Abstract Detail


Talk Sessions

Poster Sessions

All Presentations


Predicting Steering Control Performance from Coherent Motion Performance

33.3029, Sunday, 17-May, 8:30 am - 12:30 pm, Banyan Breezeway
Session: Perception and Action: Driving and navigating

Bobby Nguyen1, Rui Ni1, John Plummer1; 1Psychology Department, Wichita State University

Integrating visual information spatially and temporally is important in motion perception and in many daily activities, such as steering in a driving task. Our recent research showed that reduced optic flow quality and quantity impaired steering performance under reduced visibility conditions. However, it is not clear how spatial and temporal integration of visual information is related to steering control under low visibility conditions. In the current study we examined whether spatial and temporal integration performance on coherent motion tasks under low visibility could predict performance on a steering control task under low visibility for younger drivers.

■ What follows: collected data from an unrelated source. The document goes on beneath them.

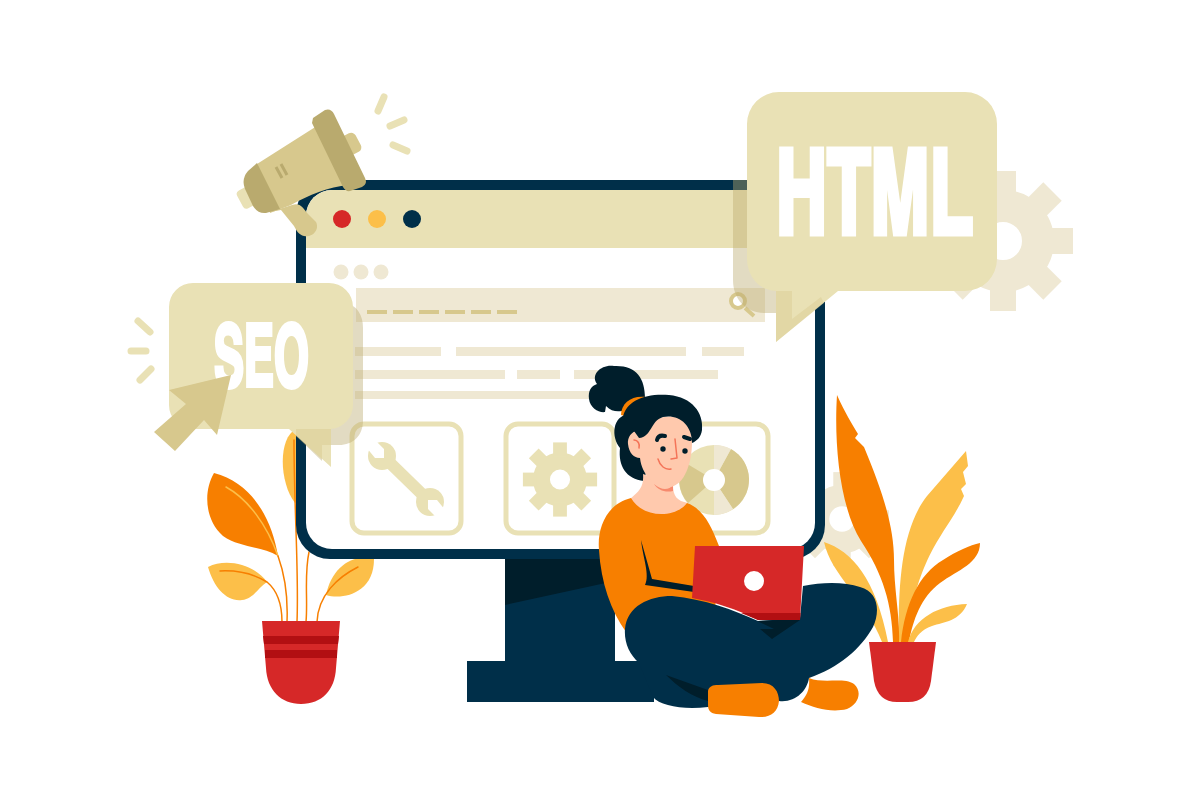
<!DOCTYPE html>
<html lang="en">
<head>
<meta charset="utf-8">
<title>Web development illustration</title>
<style>
:root{
  --cream:#e9e1b5; --pale:#efe8d3; --tan:#d7c88d; --khaki:#b9aa6e;
  --navy:#002f49; --ink:#001e2b; --red:#d62828; --wine:#b20f12;
  --orange:#f77f00; --yellow:#fcbf49; --skin:#ffc9ad; --blush:#f47458;
}
html,body{margin:0;background:#fff;overflow:hidden}
svg{display:block;width:1200px;height:800px}
.cream{fill:var(--cream)} .pale{fill:var(--pale)} .tan{fill:var(--tan)} .khaki{fill:var(--khaki)}
.navy{fill:var(--navy)} .ink{fill:var(--ink)} .red{fill:var(--red)} .wine{fill:var(--wine)}
.orange{fill:var(--orange)} .yellow{fill:var(--yellow)} .skin{fill:var(--skin)} .white{fill:#fff}
.line{fill:none;stroke-linecap:round;stroke-linejoin:round}
.ray{stroke:var(--cream);stroke-width:7}
.stem{stroke:var(--orange);stroke-width:1.5}
.vein{stroke:var(--yellow);stroke-width:1.5}
.gear{fill:currentColor;color:var(--pale)}
.gear-icon{color:var(--cream)}
.card{fill:none;stroke:var(--cream);stroke-width:5}
.shadow{fill:var(--khaki);opacity:.42}
.label{font-family:"TeX Gyre Heros Cn","Liberation Sans",sans-serif;font-weight:700;fill:#fff;stroke:#fff;stroke-linejoin:miter}
</style>
</head>
<body>
<svg viewBox="0 0 1200 800" role="img" aria-label="Woman with a laptop in front of a large monitor, with SEO and HTML speech bubbles">
<defs>
  <rect id="tooth" x="-13" y="-70" width="26" height="26"/>
  <g id="gear">
    <circle r="35" fill="none" stroke="currentColor" stroke-width="32"/>
    <use href="#tooth"/><use href="#tooth" transform="rotate(45)"/>
    <use href="#tooth" transform="rotate(90)"/><use href="#tooth" transform="rotate(135)"/>
    <use href="#tooth" transform="rotate(180)"/><use href="#tooth" transform="rotate(225)"/>
    <use href="#tooth" transform="rotate(270)"/><use href="#tooth" transform="rotate(315)"/>
  </g>
  <clipPath id="screen"><rect x="306" y="190" width="509" height="359" rx="26"/></clipPath>
  <clipPath id="monitor-area"><rect x="296" y="180" width="529" height="379" rx="34"/></clipPath>
</defs>

<g id="background-gears">
  <use href="#gear" class="gear" transform="translate(1003 241)"/>
  <use href="#gear" class="gear" transform="translate(842 519) scale(.67)"/>
</g>

<g id="left-plant">
  <path class="yellow" d="M296 429C278 438 279 482 295 503L302 500V429Z"/>
  <path class="orange" d="M214 473C203 492 205 520 223 536C240 548 262 546 278 556C272 520 253 483 214 473Z"/>
  <path class="yellow" d="M208 567C214 588 227 602 242 600C254 598 258 588 267 582C254 564 226 558 208 567Z"/>
  <path class="yellow" d="M374 559C350 553 331 570 326 595C342 600 374 594 374 559Z"/>
  <path class="line vein" d="M226 487C248 499 267 525 278 556"/>
  <path class="line stem" d="M278 556C286 578 288 598 287 622M220 571C240 570 254 574 267 582C279 592 282 606 282 622M294 440C294 510 299 570 297 622M309 552C304 575 308 600 306 622M358 567C338 577 318 595 317 622"/>
  <path class="red" d="M262 621H340L336 668C335 690 322 704 301 704C281 704 267 690 266 668Z"/>
  <path class="wine" d="M263 636H339L338 644H264ZM265 650H337L337 658H265Z"/>
</g>

<g id="monitor">
  <path class="navy" d="M505 555H615V661H654V702H467V661H505Z"/>
  <path class="ink" d="M505 557H615V581L505 605Z"/>
  <rect class="navy" x="296" y="180" width="529" height="379" rx="34"/>
  <rect class="white" x="306" y="190" width="509" height="359" rx="26"/>
  <g clip-path="url(#screen)">
    <rect class="cream" x="306" y="190" width="509" height="58"/>
    <circle class="red" cx="342" cy="219" r="9"/>
    <circle class="yellow" cx="377" cy="219" r="9"/>
    <circle class="navy" cx="412" cy="219" r="9"/>
    <g class="pale">
      <circle cx="341" cy="272" r="7.5"/><circle cx="361" cy="272" r="7.5"/><circle cx="381" cy="272" r="7.5"/>
      <rect x="356" y="288" width="409" height="34"/>
      <path d="M355 347H441V356H355ZM456 347H686V356H456ZM702 347H744V356H702ZM355 370H505V379H355ZM517 370H560V379H517ZM574 370H718V379H574ZM355 391H625V399H355Z"/>
    </g>
    <path fill="none" stroke="var(--tan)" stroke-width="4" stroke-dasharray="20 6" d="M367 312H517"/>
    <g fill="none" stroke="var(--tan)" stroke-width="4"><circle class="white" cx="738" cy="301" r="7"/><path d="M745 308L754 316"/></g>
  </g>
</g>

<g id="tool-cards">
  <rect class="card" x="352" y="424" width="109" height="109" rx="12"/>
  <rect class="card" x="506" y="424" width="108" height="109" rx="12"/>
  <rect class="card" x="659" y="424" width="109" height="109" rx="12"/>
  <g id="wrench">
    <path class="line" stroke="var(--cream)" stroke-width="12" d="M385 458L427 499"/>
    <circle class="cream" cx="382" cy="456" r="14"/><circle class="cream" cx="430" cy="502" r="14"/>
    <path class="white" d="M366 447L374 439L384 449V458H375ZM446 511L438 519L428 509V500H437Z"/>
  </g>
  <use href="#gear" class="gear gear-icon" transform="translate(560 479.500) scale(.53)"/>
  <g id="disc">
    <circle class="cream" cx="714" cy="480" r="35"/>
    <path class="tan" d="M714 480L731 449A35 35 0 0 1 733 509Z"/>
    <path class="pale" d="M714 480L714 445A35 35 0 0 1 731 449ZM714 480L733 509A35 35 0 0 1 714 515Z"/>
    <path class="tan" d="M714 480L684 462A35 35 0 0 0 688 503Z"/>
    <circle class="white" cx="714" cy="480" r="11"/>
  </g>
</g>

<g id="html-bubble">
  <path class="shadow" clip-path="url(#monitor-area)" d="M733 180H780V291H824L792 319V313H765C747 313 733 300 733 280Z"/>
  <path class="cream" d="M779 92H965A32 32 0 0 1 997 124V259A32 32 0 0 1 965 291H838L776 342V291A29 32 0 0 1 747 259V124A32 32 0 0 1 779 92Z"/>
  <path class="tan" opacity=".4" d="M776 291H792V319L821 297L824 303L776 342Z"/>
  <text class="label" x="776" y="234" font-size="118" stroke-width="5" textLength="197" lengthAdjust="spacingAndGlyphs">HTML</text>
</g>

<g id="seo-bubble">
  <path class="shadow" clip-path="url(#monitor-area)" d="M296 303H345C357 305 363 315 363 328V420C363 436 353 445 339 445H322V461L296 436Z"/>
  <path class="cream" d="M193 283H329A24 24 0 0 1 353 307V405A24 24 0 0 1 331 429V467L289 429H193A24 24 0 0 1 169 405V307A24 24 0 0 1 193 283Z"/>
  <path class="tan" opacity=".45" d="M296 429H331V445H322V459L296 436Z"/>
  <text class="label" x="214" y="386" font-size="86" stroke-width="4" textLength="95" lengthAdjust="spacingAndGlyphs">SEO</text>
  <path class="tan" d="M231 375L169 390L186 404L154 432L175 451L204 420L217 435Z"/>
  <path class="line ray" d="M138 321L150 332M131 351H146M140 380L151 369"/>
</g>

<g id="megaphone">
  <path class="line ray" d="M384 97L378 111M390 126L404 120M393 145L407 151"/>
  <rect class="cream" x="239" y="187" width="18" height="20" rx="4" transform="rotate(-28 248 197)"/>
  <rect class="tan" x="342" y="134" width="17" height="21" rx="5" transform="rotate(-28 350 144)"/>
  <path class="tan" d="M270 212L292 205C300 202 303 208 308 214L316 222C320 230 312 238 304 236C299 235 296 230 294 226L281 210Z"/>
  <path class="tan" d="M257 164L320 124L349 185C328 187 309 195 291 205L270 213Z"/>
  <path class="khaki" d="M257 163L280 209L266 213Q258 214 253 206L245 189Q241 179 248 171Z"/>
  <path class="khaki" d="M313 118L325 110Q331 108 334 114L365 178Q368 184 362 187L350 191Q346 192 343 187L312 123Z"/>
  <path stroke="var(--khaki)" stroke-width="3" d="M276 167L282 178M281 164L287 175"/>
</g>

<g id="right-plant">
  <path class="yellow" d="M824 542C852 551 876 579 888 642H882C866 600 831 575 824 542Z"/>
  <path class="yellow" d="M966 451L968 466L963 472L966 484L961 489L964 496C947 534 918 550 906 642H899C898 592 900 530 927 496Z"/>
  <path class="orange" d="M837 395C845 413 852 424 858 434L855 438L864 447C882 490 894 526 894 560C894 590 900 617 899 642H893C892 604 883 574 861 541C839 506 834 440 837 395Z"/>
  <path class="orange" d="M980 543C980 563 958 570 940 583C921 597 913 620 909 642H901C905 604 919 574 943 560C957 551 970 545 980 543Z"/>
  <path class="yellow" d="M967 604C960 621 944 622 932 626C921 630 917 636 914 642H908C914 618 939 605 967 604Z"/>
  <path class="red" d="M869 642H936L931 681Q928 702 908 702H897Q878 702 874 681Z"/>
</g>

<g id="woman">
  <g id="hair-back" class="ink">
    <path d="M622 411C616 412 611 411 606 406L605 412C599 413 590 408 589 399C588 391 591 386 597 384C590 374 602 364 614 366C636 365 645 378 645 398Z"/>
    <path d="M629 414C612 416 611 437 620 448C618 466 626 479 644 481L655 435Z"/>
  </g>
  <path class="orange" d="M621 415C621 403 632 395 646 397L647 402L629 417Z"/>
  <path class="skin" d="M643 474C644 486 640 491 630 499C636 519 677 522 688 503C677 501 673 496 673 485Z"/>
  <path fill="var(--blush)" opacity=".75" d="M654 484C662 491 669 490 673 485V491C665 493 658 490 654 484Z"/>
  <g id="face">
    <path class="skin" d="M642 432C634 428 627 436 628 444C629 453 634 458 640 458C642 475 654 487 670 487C685 485 692 462 692 442C692 423 680 414 664 417C650 419 646 427 642 432Z"/>
    <path class="ink" d="M623 417C626 401 645 393 669 395C692 397 704 413 702 430C701 437 697 441 692 443C692 424 678 414 663 417C650 421 652 437 639 438L634 431Z"/>
    <path class="line" stroke="var(--blush)" stroke-width="1.500" d="M634 440C638 440 640 444 639 448M675 439L677 458L671 459M658 459C660 466 665 470 671 469"/>
    <path class="line" stroke="var(--ink)" stroke-width="4" d="M657 440C658 436 661 435 665 436M684 437L690 439"/>
    <circle class="ink" cx="663" cy="449" r="2.700"/><circle class="ink" cx="685" cy="451" r="2.700"/>
  </g>
  <path class="orange" d="M631 498C606 504 597 529 599 550C601 583 611 611 626 632L660 612L715 612L719 546C711 525 703 509 687 503C676 518 643 519 631 498Z"/>
  <path class="ink" d="M641 540L652 579L694 586V592L645 585C650 575 643 558 641 540Z"/>
  <g id="legs">
    <path class="navy" d="M625 629C627 606 649 596 672 596C704 599 734 610 758 621L800 618L803 586C823 582 845 582 860 587C879 592 880 612 873 627C861 649 838 668 809 678C807 691 795 703 779 701L708 707C684 710 660 706 653 697L639 663C629 654 624 642 625 629Z"/>
    <path class="ink" d="M757 621L800 619L800 620L772 639L760 629L774 629ZM666 675L708 690V701C692 697 677 686 666 675Z"/>
  </g>
  <path class="orange" d="M708 691C709 686 713 685 718 685L762 683C774 683 779 692 779 701C778 712 770 718 759 717L716 714C710 713 708 710 708 705ZM809 678C823 684 844 677 854 684C863 692 858 705 847 709C831 713 815 708 801 702C807 695 810 689 809 678Z"/>
  <g id="laptop">
    <path class="red" d="M695 546H804L800 620H758C737 609 714 602 692 598Z"/>
    <path class="wine" d="M741 613H800.500L800 620H758Z"/>
    <circle class="white" cx="754" cy="581" r="10"/>
  </g>
</g>
</svg>
</body>
</html>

In the coherent motion task, displays consisted of either a 2D or 3D array of dots, in which a portion of the dots moved in a uniform direction (i.e., coherency) and the remaining dots moved in random directions (i.e., noise). Participants were asked to identify the perceived direction of the coherent dots (in 2D displays) or to identify the perceived moving direction of the viewer (in 3D displays). Dot density and dot lifetimes were manipulated while coherency threshold was measured using the best BEST procedure. In the steering control task, participants viewed a 3D array of moving random dots and were asked to respond to a sinusoidal perturbation to their lateral position, simulating a driving behavior. Forty participants performed the coherent motion task and the steering control task. We found that temporal and spatial integration of the stimuli, and not display type, affected performance on the coherent motion task. A structural equation model revealed that coherent motion performance accounted for nearly 30% of steering control performance. These results suggest that under reduced visibility conditions, temporal and spatial integration of visual information may play an important role in certain aspects of driving, such as steering control.

< Back